Researchers measured the vitamin D levels of players of the famed soccer club, Liverpool FC. Vitamin D, a nutrient the body makes in response to sun exposure, dropped significantly in the players as the season shifted from summer to winter.
A new study released by a team of researchers out of Liverpool, UK, report on the vitamin D levels of twenty soccer players who played for the city’s beloved and famed soccer club, Liverpool FC.
The report, led by James P. Morton of Liverpool John Moores University and published in the journal Applied Physiology, Nutrition and Metabolism, measured the levels of the players in late August of 2010 after a summer full of World Cup games, outdoor training, and retreats to the Mediterranean.

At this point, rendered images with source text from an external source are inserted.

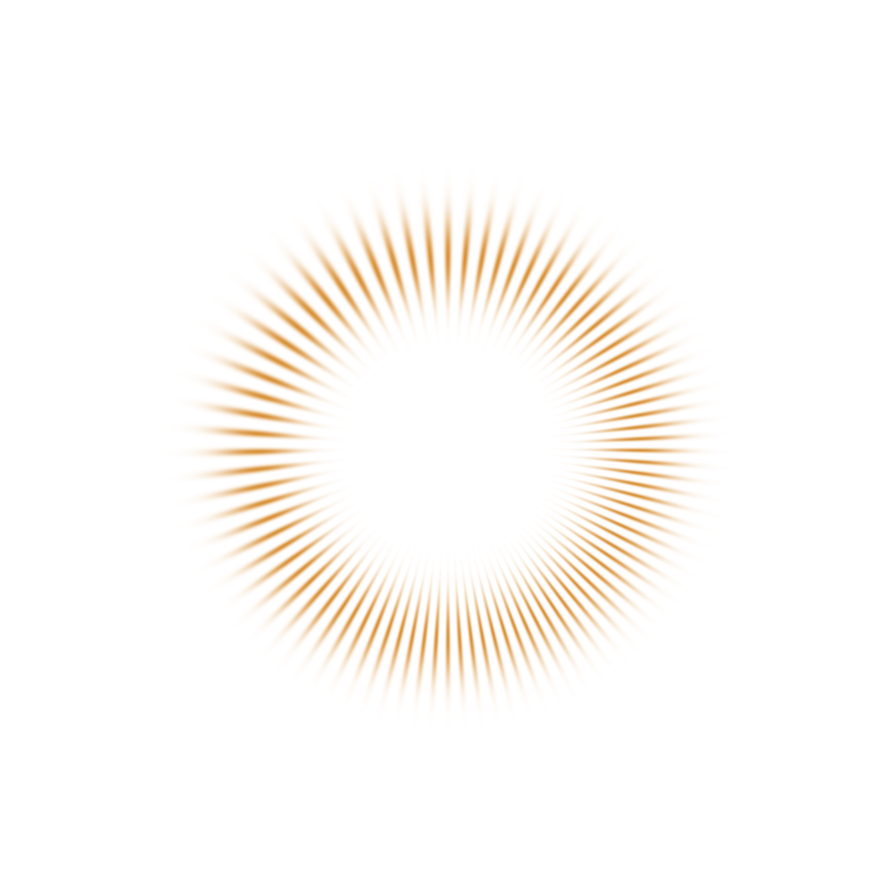
A Shadertoy shader for this background:

```glsl
// A ring of fine amber rays on white, packed more tightly toward the lower right.

// Soft radial rays whose angular density varies smoothly around the turn.
float rays(float angle) {
    float phase = 86.0 * angle + 18.85 * sin(angle) + 17.0 * cos(angle) + 3.14159;
    return pow(0.5 + 0.5 * cos(phase), 3.0);
}

// Glow that peaks on a circle and fades both inward and outward.
float ringGlow(float radius) {
    float offset = (radius - 0.213) / 0.043;
    return exp(-offset * offset);
}

void mainImage(out vec4 fragColor, in vec2 fragCoord) {
    // Centred coordinates, one unit across the shorter side
    vec2 p = (fragCoord - 0.5 * iResolution.xy) / min(iResolution.x, iResolution.y);
    float radius = length(p);
    float angle = atan(p.y, p.x + 1e-6);

    // Amber rays over a white ground
    vec3 amber = vec3(0.85, 0.57, 0.22);
    float coverage = rays(angle) * ringGlow(radius);
    fragColor = vec4(mix(vec3(1.0), amber, coverage), 1.0);
}
```
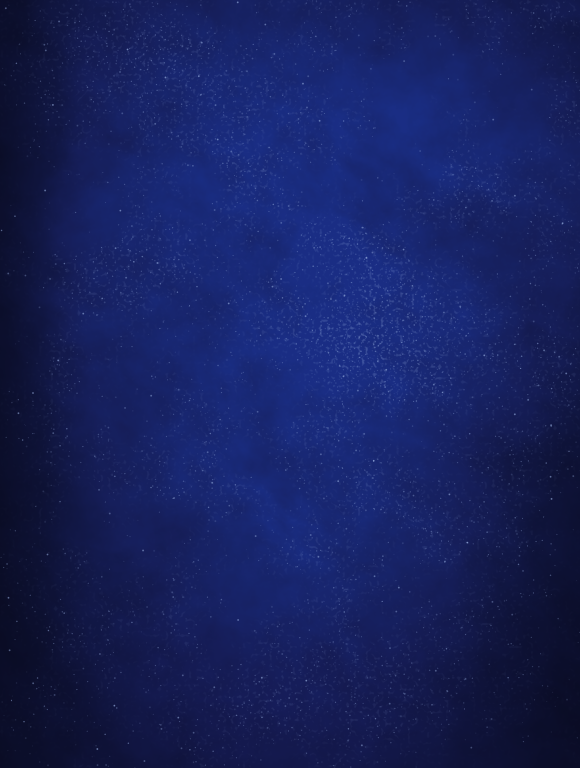
A WebGL 2 fragment shader for this texture:

```glsl
#version 300 es
precision highp float;
// Deep blue night sky with a soft nebula and fine star dust.
// A shaped glow plus warped gradient noise sets the light level, which a
// colour ramp tints; hashed grids scatter stars, denser in the bright haze.

uniform vec2 u_resolution;
out vec4 fragColor;

const vec3 NIGHT = vec3(0.043, 0.055, 0.165);
const vec3 INDIGO = vec3(0.084, 0.116, 0.345);
const vec3 COBALT = vec3(0.098, 0.168, 0.490);
const vec3 VIOLET = vec3(0.080, 0.065, 0.260);
const vec3 STARLIGHT = vec3(0.58, 0.67, 0.86);

// Two independent random values per lattice cell.
vec2 hash2(vec2 cell) {
    uvec2 v = uvec2(ivec2(cell)) * 1664525u + 1013904223u;
    for (int i = 0; i < 2; i++) {
        v.x += v.y * 1664525u;
        v.y += v.x * 1664525u;
        v ^= v >> 16u;
    }
    return vec2(v & 65535u) / 65535.0;
}

mat2 rotation(float angle) {
    float c = cos(angle), s = sin(angle);
    return mat2(c, s, -s, c);
}

float corner(vec2 cell, vec2 offset) {
    float angle = 6.2832 * hash2(cell).x;
    return dot(vec2(cos(angle), sin(angle)), offset);
}

float gradientNoise(vec2 p) {
    vec2 i = floor(p), f = fract(p);
    vec2 u = f * f * f * (f * (f * 6.0 - 15.0) + 10.0);
    vec2 e = vec2(1.0, 0.0);
    float low = mix(corner(i, f), corner(i + e.xy, f - e.xy), u.x);
    float high = mix(corner(i + e.yx, f - e.yx), corner(i + e.xx, f - e.xx), u.x);
    return mix(low, high, u.y);
}

float fbm(vec2 p, int octaves) {
    float sum = 0.0, gain = 0.6;
    for (int i = 0; i < octaves; i++) {
        sum += gain * gradientNoise(p);
        p = rotation(0.6) * p * 2.03 + 17.3;
        gain *= 0.55;
    }
    return sum;
}

// Soft elliptical spot, tilted by an angle.
float softSpot(vec2 p, vec2 center, vec2 size, float angle) {
    vec2 q = rotation(angle) * (p - center) / size;
    return exp(-dot(q, q));
}

// Broad light: wide above, narrowing to a column below, dark at the sides.
float skyGlow(vec2 uv) {
    float width = mix(0.36, 0.58, smoothstep(0.35, 0.62, uv.y));
    float x = (uv.x - mix(0.47, 0.57, uv.y)) / width;
    float rise = smoothstep(-0.34, 0.46, uv.y);
    float top = 1.0 - 0.42 * smoothstep(0.82, 1.05, uv.y);
    float leftEdge = mix(0.15, 1.0, smoothstep(-0.03, 0.17, uv.x));
    return exp(-x * x) * rise * top * leftEdge;
}

vec3 skyRamp(float level) {
    vec3 low = mix(NIGHT, INDIGO, clamp(level * 2.0, -0.3, 1.0));
    return mix(low, COBALT, clamp(level * 2.0 - 1.0, 0.0, 1.2));
}

// Freely jittered stars, one per cell at most; the four nearest cells are read.
float starLayer(vec2 p, float cells, float radius, float density, float pixel) {
    vec2 q = p * cells, base = floor(q - 0.5);
    float light = 0.0;
    for (int i = 0; i < 4; i++) {
        vec2 cell = base + vec2(i & 1, i >> 1);
        vec2 pick = hash2(cell + 407.0);
        float dist = length(q - cell - hash2(cell + 91.0)) / cells;
        float disc = 1.0 - smoothstep(max(radius - pixel, 0.0), radius + 0.8 * pixel, dist);
        light += disc * step(pick.x, density) * mix(0.2, 1.0, pick.y * pick.y);
    }
    return light;
}

void main() {
    vec2 uv = gl_FragCoord.xy / u_resolution;
    vec2 p = gl_FragCoord.xy / u_resolution.y;
    float pixel = 1.0 / u_resolution.y;

    // Nebula: clouds stretched along a falling diagonal, with one dark lane.
    float glow = skyGlow(uv);
    vec2 drift = rotation(0.5) * p * vec2(3.8, 5.6);
    vec2 warp = vec2(fbm(drift + 5.0, 3), fbm(drift + 31.0, 3));
    float clouds = fbm(drift + 0.7 * warp, 6);
    float mottle = fbm(p * 24.0, 5);
    float lane = softSpot(p + 0.06 * warp, vec2(0.61, 0.71), vec2(0.14, 0.05), 0.59);
    float level = 1.10 * glow - 0.07 + (0.14 + 0.36 * glow) * clouds;
    level += (0.04 + 0.20 * glow) * mottle - 0.20 * lane;
    vec3 color = skyRamp(level);
    color = mix(color, VIOLET, 0.45 * (1.0 - smoothstep(0.0, 0.3, uv.y)) * glow);

    // Star dust gathers in patches of the haze and along one bright band.
    float patches = smoothstep(-0.25, 0.4, fbm(p * 5.0 + 50.0, 3) + 0.5 * fbm(p * 24.0 + 9.0, 2));
    float band = softSpot(p, vec2(0.50, 0.55), vec2(0.22, 0.06), 0.15);
    float density = (patches + 0.5 * band) * (0.12 + 0.88 * clamp(level, 0.0, 1.0));
    float stars = 0.20 * density * smoothstep(0.08, 0.55, gradientNoise(p * 200.0));
    stars += 0.40 * starLayer(rotation(0.4) * p, 165.0, 0.0005, 0.85 * density, pixel);
    stars += 0.56 * starLayer(rotation(1.1) * p, 95.0, 0.0007, 0.60 * density, pixel);
    stars += 0.75 * starLayer(rotation(2.0) * p, 50.0, 0.0010, 0.07 + 0.30 * density, pixel);
    color = mix(color, STARLIGHT, clamp(stars, 0.0, 0.9));
    fragColor = vec4(color, 1.0);
}
```
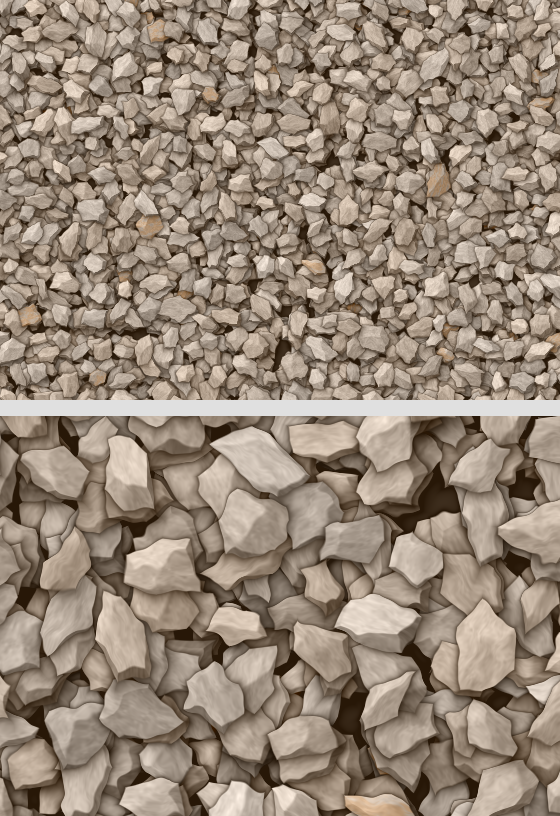
Top, the full canvas; bottom, a detail of the centre.
This texture is drawn by a WebGL 1 fragment shader. Its source:

```glsl
precision highp float;
// Bed of crushed beige limestone: faceted angular chips piled in layers.

uniform vec2 u_resolution;

const float TAU = 6.2831853;
const int LAYERS = 6;
const int SIDES = 6;
const vec3 LIGHT = vec3(-0.33, 0.46, 0.82);
const float GAP_TONE = 0.2;

float hash(vec2 p) {
  return fract(sin(dot(p, vec2(127.1, 311.7))) * 43758.5453);
}

vec2 hash2(vec2 p) {
  return vec2(hash(p), hash(p + 37.7));
}

float noise(vec2 p) {
  vec2 i = floor(p);
  vec2 f = fract(p);
  f = f * f * (3.0 - 2.0 * f);
  float low = mix(hash(i), hash(i + vec2(1.0, 0.0)), f.x);
  float high = mix(hash(i + vec2(0.0, 1.0)), hash(i + vec2(1.0, 1.0)), f.x);
  return mix(low, high, f.y);
}

float fbm(vec2 p) {
  return 0.5 * noise(p) + 0.3 * noise(p * 2.1 + 5.3) + 0.2 * noise(p * 4.3 + 9.1);
}

vec2 rotate(vec2 p, float angle) {
  float c = cos(angle);
  float s = sin(angle);
  return vec2(c * p.x - s * p.y, s * p.x + c * p.y);
}

// Light on a plane that falls away along the given slope.
float lambert(vec2 slope, vec3 light) {
  return max(dot(normalize(vec3(slope, 1.0)), light), 0.0);
}

// Cut chip: x is the distance to its outline, y the light on its facets.
vec2 chip(vec2 p, vec2 id, float radius, vec3 light, float soft) {
  float dist = -1.0;
  float height = 1.0;
  float lit = 0.0;
  // Two tilted top planes meet in a ridge.
  for (int k = 0; k < 2; k++) {
    vec2 seed = id + float(k) * 3.7 + 51.3;
    vec2 tilt = (hash2(seed) - 0.5) * 0.95;
    float h = radius * mix(0.22, 0.4, hash(seed + 8.1)) - dot(p, tilt);
    lit = mix(lit, lambert(tilt, light), smoothstep(-soft, soft, height - h));
    height = min(height, h);
  }
  // Side planes bound the outline and bevel the rim.
  for (int k = 0; k < SIDES; k++) {
    vec2 seed = id + float(k) * 1.93;
    float angle = (float(k) + 0.65 * (hash(seed) - 0.5)) * TAU / float(SIDES);
    vec2 normal = vec2(cos(angle), sin(angle));
    float edge = dot(p, normal) - radius * mix(0.64, 1.0, hash(seed + 4.4));
    float steep = mix(0.5, 2.2, hash(seed + 7.9));
    float h = -edge * steep;
    lit = mix(lit, lambert(normal * steep, light), smoothstep(-soft, soft, height - h));
    height = min(height, h);
    dist = max(dist, edge);
  }
  return vec2(dist, lit);
}

// Tone and warmth of a chip's surface, with veins along its long axis.
vec2 surface(vec2 p, vec2 id, float lit) {
  float veins = fbm(p * vec2(75.0, 140.0) + hash2(id + 2.2) * 90.0) - 0.5;
  float grain = noise(p * 330.0 + id) - 0.5;
  float rust = step(0.975, hash(id + 6.6)) * smoothstep(-0.2, 0.15, veins);
  float albedo = mix(0.87, 1.06, hash(id + 1.7)) * (1.0 - 0.16 * rust);
  float tone = albedo * (0.37 + 0.455 * lit) + 0.2 * veins + 0.07 * grain;
  float warmth = mix(0.8, 1.2, hash(id + 9.4)) + 1.1 * rust;
  return vec2(tone, warmth);
}

// Lays one jittered grid of chips, with contact shadows, over the pile below.
vec2 layChips(vec2 below, vec2 p, float cell, float layer, float pixel) {
  vec2 shifted = p + layer * vec2(3.173, 5.391);
  vec2 home = floor(shifted / cell);
  for (int y = -1; y <= 1; y++) {
    for (int x = -1; x <= 1; x++) {
      vec2 grid = home + vec2(float(x), float(y));
      vec2 id = grid + layer * 19.37;
      vec2 center = (grid + 0.5 + 0.64 * (hash2(id + 0.5) - 0.5)) * cell;
      vec2 offset = shifted - center;
      float turn = hash(id + 3.1) * TAU;
      float stretch = mix(1.0, 1.4, hash(id + 5.8));
      vec2 local = rotate(offset, turn) * vec2(1.0 / stretch, stretch);
      vec3 light = vec3(rotate(LIGHT.xy, turn), LIGHT.z);
      float radius = cell * mix(0.31, 0.54, hash(id + 2.9));
      vec2 shape = chip(local, id, radius, light, 0.0016);
      // The shadow reaches further on the side away from the light.
      float lee = dot(normalize(offset + 1e-5), normalize(LIGHT.xy));
      float reach = 0.0037 * (1.0 - 0.65 * lee);
      below.x *= 1.0 - 0.6 * exp(-max(shape.x, 0.0) / reach);
      if (shape.x < pixel) {
        float cover = smoothstep(pixel, -pixel, shape.x);
        below = mix(below, surface(local, id, shape.y), cover);
      }
    }
  }
  return below;
}

void main() {
  float pixel = 0.9 / u_resolution.y;
  vec2 p = gl_FragCoord.xy / u_resolution.y;
  p += 0.006 * (vec2(noise(p * 85.0), noise(p * 85.0 + 41.0)) - 0.5);
  vec2 pile = vec2(GAP_TONE, 1.0);
  for (int i = 0; i < LAYERS; i++) {
    float layer = float(i);
    pile = layChips(pile, p, 0.05 + 0.0042 * layer, layer + 1.0, pixel);
  }
  vec3 color = max(pile.x, 0.09) + pile.y * vec3(0.062, 0.0, -0.062);
  gl_FragColor = vec4(clamp(color, 0.0, 1.0), 1.0);
}
```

They found that players had mean levels just over 40 ng/ml of vitamin D, much higher than the national average in the UK.
However, four months into the season in December, the researchers measured the levels of the soccer players again. This time their levels had dropped significantly, down to 21 ng/ml. This drop occurred despite the players training for 90 minutes outside before noon on most days during the season.
Vitamin D plays a role in bone health, muscle function and immunity, so proper vitamin D levels could play an important part in fitness and injury prevention to soccer players.
The authors point out that in Liverpool at 53°N, sunlight is hard to come by during the winter and not intense enough to maintain high vitamin D levels during the cold season.
“In wintertime, it looks like some of these players require supplementation probably from October onwards until the end of the season,” Morton says. The season ends in May.
Improved vitamin D levels could be important for soccer players during long, cloudy and grueling seasons during the wintertime.
For a detailed look at the study’s findings, see the Council’s blog on the study.